The motion will be backed by the pro-independence Scottish National Party (SNP) and Scottish Greens and the anti-independence Labour and Liberal Democrats.
Scottish politics have been divided on constitutional lines since a 2014 referendum on independence, in which Scots voted by 55-45 percent to stay part of the United Kingdom. Agreement on big political issues has been extremely rare since then.
May visited Scotland on Wednesday in attempt to drum up public support for her Brexit deal agreed in Brussels last weekend, which she says suits all corners of Britain.
“The day after the Prime Minister’s stage-managed visit to Scotland ... this unique and positive cooperation between four of the five parties at Holyrood indicates Scotland’s strength of feeling on Brexit and the Prime Minister’s untenable position,” they said in a joint statement.
Britain’s 52-48 percent 2016 vote to leave the EU strained the ties of the four-nation United Kingdom because England and Wales voted to leave but a majority in Scotland and Northern Ireland voted to stay.
“These four parties don’t seem to get it,” Scottish Conservative interim leader Jackson Carlaw said.
“The alternative to the prime minister’s deal is a no-deal scenario. It would be devastating for Britain.
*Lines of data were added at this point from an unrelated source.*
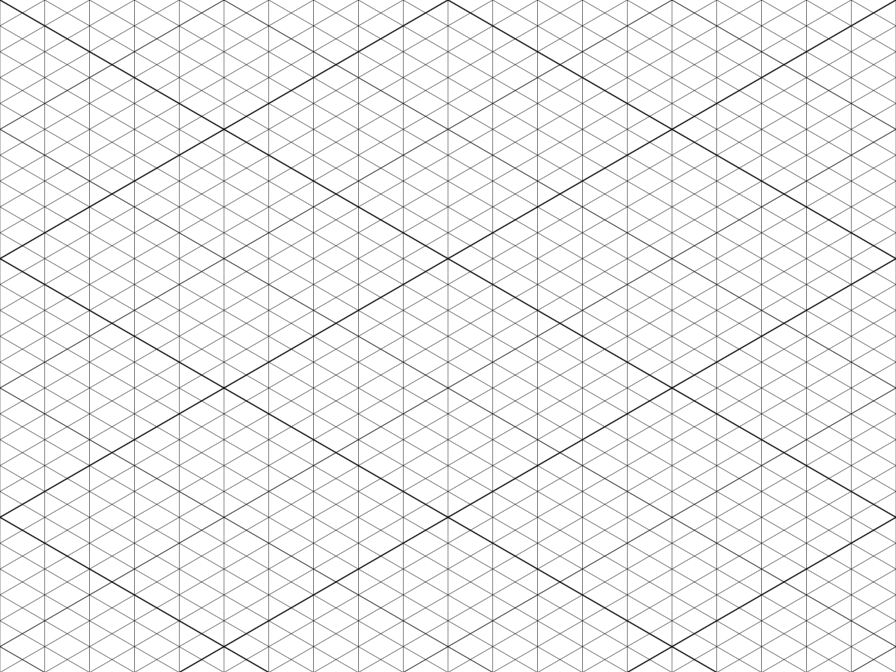
Write a Shadertoy shader that draws this pattern.

```glsl
// Ink coverage of lines at every multiple of period; scale turns coord into distance
float ruledLines(float coord, float period, float scale, float width, float soft) {
    float dist = abs(coord - period * round(coord / period)) * scale;
    return smoothstep(-soft, soft, 0.5 * width - dist)
         - smoothstep(-soft, soft, -0.5 * width - dist);
}

// One slanted family: fine lines, heavier every fifth, heaviest every tenth
float slantedLines(float coord, float soft) {
    float fine = ruledLines(coord, 1.0, 0.5, 0.0095, soft);
    float medium = ruledLines(coord, 5.0, 0.5, 0.0155, soft);
    float heavy = ruledLines(coord, 10.0, 0.5, 0.026, soft);
    return max(fine, max(medium, heavy));
}

void mainImage(out vec4 fragColor, in vec2 fragCoord) {
    // Twenty columns across, measured from the upper left corner
    float pixel = 20.0 / iResolution.x;
    vec2 cell = vec2(fragCoord.x, iResolution.y - fragCoord.y) * pixel;

    // Slanted lines rise and fall at thirty degrees
    float climb = cell.y * sqrt(3.0);
    float upright = ruledLines(cell.x, 1.0, 1.0, 0.0095, 0.7 * pixel);
    float rising = slantedLines(climb + cell.x, 0.87 * pixel);
    float falling = slantedLines(climb - cell.x, 0.87 * pixel);

    // Black ink on white paper
    float paper = (1.0 - upright) * (1.0 - rising) * (1.0 - falling);
    fragColor = vec4(vec3(paper), 1.0);
}
```
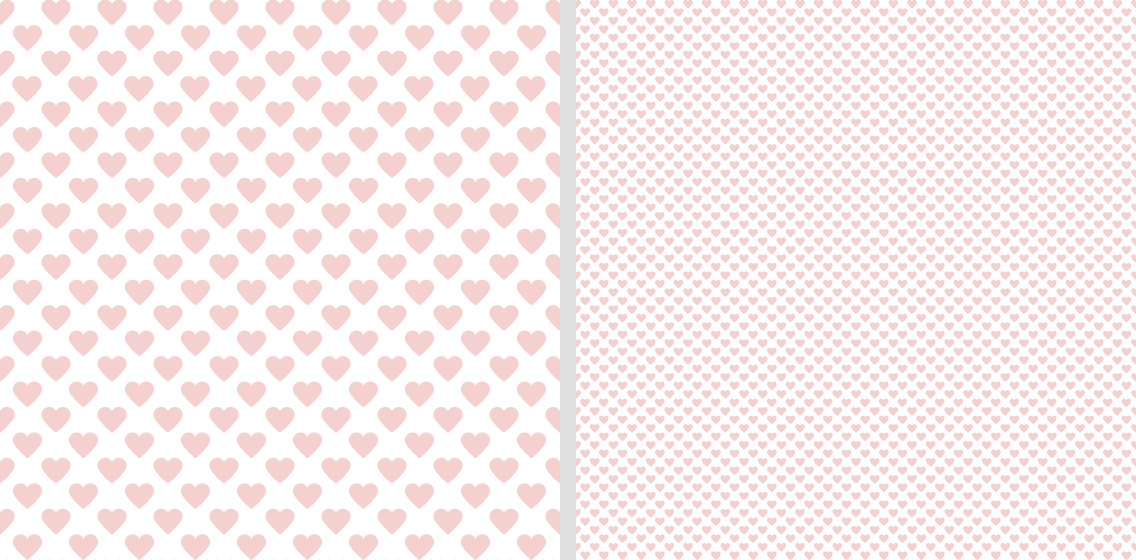
Left, the tile; right, the same tile 3 across and 3 down.
This pattern is drawn by a WebGL 1 fragment shader. Its source:

```glsl
precision highp float;
// Staggered rows of flat pink hearts on white, 10 across and 11 pairs of rows down.
// Two wrapped lattices each place one heart per cell; a heart is a distance
// function made of a round lobe joined smoothly to a wide arc, mirrored in x.

uniform vec2 u_resolution;

// Distance to a heart 60 wide and 53 tall, centred on its bounding box.
float heartDistance(vec2 p) {
  p = vec2(abs(p.x), p.y - 10.7);
  vec2 lobeCenter = vec2(14.2, 0.0);
  vec2 arcCenter = vec2(-73.6, 60.9);
  vec2 joint = lobeCenter - arcCenter;
  vec2 fromLobe = p - lobeCenter;

  // The lobe radius follows from the arc radius so that both meet tangentially.
  float arcRadius = length(arcCenter + vec2(0.0, 37.2));
  float lobeRadius = arcRadius - length(joint);
  bool onArc = p.y < 0.0 && joint.x * fromLobe.y < joint.y * fromLobe.x;
  return onArc ? length(p - arcCenter) - arcRadius
               : length(fromLobe) - lobeRadius;
}

// Hearts on a 10 by 11 grid; one row may be nudged sideways.
float heartLattice(vec2 uv, vec2 tip, float nudgedRow, float nudge) {
  vec2 cell = vec2(10.0, 11.0);
  vec2 q = (uv - tip - vec2(0.0, 26.5 / 1152.0)) * cell;
  float row = mod(floor(q.y + 0.5), 11.0);
  q.x -= nudge * (1.0 - step(0.5, abs(row - nudgedRow)));
  vec2 local = fract(q + 0.5) - 0.5;
  return heartDistance(local * 1152.0 / cell);
}

void main() {
  vec2 uv = gl_FragCoord.xy / u_resolution;
  float pixel = 1152.0 / min(u_resolution.x, u_resolution.y);

  // The in-between rows sit slightly left of the half-step.
  float straightRows = heartLattice(uv, vec2(0.0, 1.0 / 22.0), 0.0, 0.0);
  float offsetRows = heartLattice(uv, vec2(0.049, 0.0), 9.0, -0.01);
  float d = min(straightRows, offsetRows);

  float coverage = clamp(0.5 - d / pixel, 0.0, 1.0);
  vec3 white = vec3(1.0);
  vec3 pink = vec3(0.957, 0.817, 0.81);
  gl_FragColor = vec4(mix(white, pink, coverage), 1.0);
}
```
Yet that is what the SNP, Labour, the LibDems and the Greens are risking by opposing the deal on the table.”
Reporting by Elisabeth O'Leary; editing by Stephen Addison